- Replies:
**19** - Views:
**3212**

### Re: How do they find big primes?

No. For instance, 2^4 - 1 = 15. However, primes of the form 2^n - 1 have certain nice properties such that it's easier to find them.

- Tue Feb 05, 2008 10:28 pm UTC
- Forum: Mathematics
- Topic: Why do people dislike maths so much?
- Replies:
**258** - Views:
**29685**

### Re: Why do people dislike maths so much?

You're probably absolutely right about them existing. I just know they're called imaginary, which to me means they don't actualy exist. I admit that doesn't mean much as my mathematical ability is not all that great. It's a point of some philosophical debate, but I'm of the opinion that no numbers ...

- Fri Feb 01, 2008 12:16 pm UTC
- Forum: Individual XKCD Comic Threads
- Topic: 0378: "Real Programmers"
- Replies:
**201** - Views:
**59087**

### Re: Real Programmers Discussion

Heh, reminds me of the Yorkshiremen sketch from Monty Python :) In my day, we didn't have the Yorkshiremen sketch. (Which is actually from "At Last the 1948 Show," not Monty Python proper, although Monty Python would later perform it.) We had to walk there uphill in the snow both ways to ...

- Wed Jan 30, 2008 4:47 pm UTC
- Forum: Individual XKCD Comic Threads
- Topic: 0377: "Journal 2"
- Replies:
**346** - Views:
**55889**

### Re: "Journal 2" Discussion

I think everyone is underestimating black hat man. He was certainly surprised and the way he moved his hands (particularly second to last panel) looked a little pathetic. But I think thats just because he finally met someone he could compete with. Maybe he got owned but, only because he was expecti...

- Mon Jan 28, 2008 9:54 am UTC
- Forum: Individual XKCD Comic Threads
- Topic: 0376: "Bug"
- Replies:
**97** - Views:
**36069**

### Re: 'Bug' discussion

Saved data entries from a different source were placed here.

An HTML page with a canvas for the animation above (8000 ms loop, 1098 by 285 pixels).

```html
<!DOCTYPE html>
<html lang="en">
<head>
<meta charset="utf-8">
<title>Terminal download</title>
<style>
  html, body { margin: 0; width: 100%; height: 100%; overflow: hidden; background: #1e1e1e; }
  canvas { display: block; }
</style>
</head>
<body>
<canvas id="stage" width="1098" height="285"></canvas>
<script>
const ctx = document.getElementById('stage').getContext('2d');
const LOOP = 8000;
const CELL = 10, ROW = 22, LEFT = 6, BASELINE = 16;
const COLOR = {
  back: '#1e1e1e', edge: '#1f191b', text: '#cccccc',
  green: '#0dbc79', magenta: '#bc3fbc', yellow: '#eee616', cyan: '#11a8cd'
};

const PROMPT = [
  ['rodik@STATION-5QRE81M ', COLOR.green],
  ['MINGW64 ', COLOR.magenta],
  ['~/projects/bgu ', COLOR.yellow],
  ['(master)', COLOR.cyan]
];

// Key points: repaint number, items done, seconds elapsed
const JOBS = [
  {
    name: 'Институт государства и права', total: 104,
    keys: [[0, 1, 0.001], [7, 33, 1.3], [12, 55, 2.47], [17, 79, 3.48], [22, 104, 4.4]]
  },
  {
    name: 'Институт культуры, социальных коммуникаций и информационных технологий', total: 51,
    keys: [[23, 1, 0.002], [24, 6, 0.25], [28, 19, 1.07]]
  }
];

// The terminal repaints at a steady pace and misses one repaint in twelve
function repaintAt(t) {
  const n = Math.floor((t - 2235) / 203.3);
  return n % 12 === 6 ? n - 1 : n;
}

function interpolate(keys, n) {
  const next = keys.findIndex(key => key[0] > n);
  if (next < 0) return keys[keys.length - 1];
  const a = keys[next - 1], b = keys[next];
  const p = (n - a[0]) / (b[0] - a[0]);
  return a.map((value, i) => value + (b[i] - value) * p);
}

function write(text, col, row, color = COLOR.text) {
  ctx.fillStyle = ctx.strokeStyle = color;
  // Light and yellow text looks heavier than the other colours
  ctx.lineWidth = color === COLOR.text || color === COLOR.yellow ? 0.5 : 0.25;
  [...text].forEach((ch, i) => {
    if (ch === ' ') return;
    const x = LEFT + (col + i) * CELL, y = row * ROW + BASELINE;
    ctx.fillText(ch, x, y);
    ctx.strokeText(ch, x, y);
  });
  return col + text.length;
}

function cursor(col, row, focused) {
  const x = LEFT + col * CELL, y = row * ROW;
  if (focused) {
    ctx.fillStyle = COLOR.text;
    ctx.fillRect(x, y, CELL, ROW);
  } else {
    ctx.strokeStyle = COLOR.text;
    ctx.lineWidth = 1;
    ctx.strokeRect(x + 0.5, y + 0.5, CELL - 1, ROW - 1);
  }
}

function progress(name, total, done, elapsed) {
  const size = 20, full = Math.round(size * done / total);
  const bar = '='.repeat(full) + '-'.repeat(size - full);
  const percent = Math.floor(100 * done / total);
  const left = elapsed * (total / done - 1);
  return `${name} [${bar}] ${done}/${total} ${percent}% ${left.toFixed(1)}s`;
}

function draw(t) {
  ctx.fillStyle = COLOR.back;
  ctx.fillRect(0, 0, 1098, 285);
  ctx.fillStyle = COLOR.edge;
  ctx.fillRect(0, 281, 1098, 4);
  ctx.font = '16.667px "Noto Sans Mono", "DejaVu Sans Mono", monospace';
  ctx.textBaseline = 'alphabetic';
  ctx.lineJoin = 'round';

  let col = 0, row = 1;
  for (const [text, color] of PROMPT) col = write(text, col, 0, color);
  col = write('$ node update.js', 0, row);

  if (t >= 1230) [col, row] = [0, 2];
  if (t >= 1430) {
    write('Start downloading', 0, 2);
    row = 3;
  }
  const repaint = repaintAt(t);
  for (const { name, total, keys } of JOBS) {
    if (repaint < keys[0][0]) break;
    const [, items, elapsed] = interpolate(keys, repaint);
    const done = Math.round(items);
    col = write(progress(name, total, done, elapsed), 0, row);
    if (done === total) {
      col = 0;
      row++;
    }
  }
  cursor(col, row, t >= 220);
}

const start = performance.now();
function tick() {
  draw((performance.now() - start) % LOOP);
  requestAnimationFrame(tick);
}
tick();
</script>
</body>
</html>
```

I feel the fact that January 1, 1970 is very close to when ARPANET was started is only further proof of the fact that the world was created in 1970.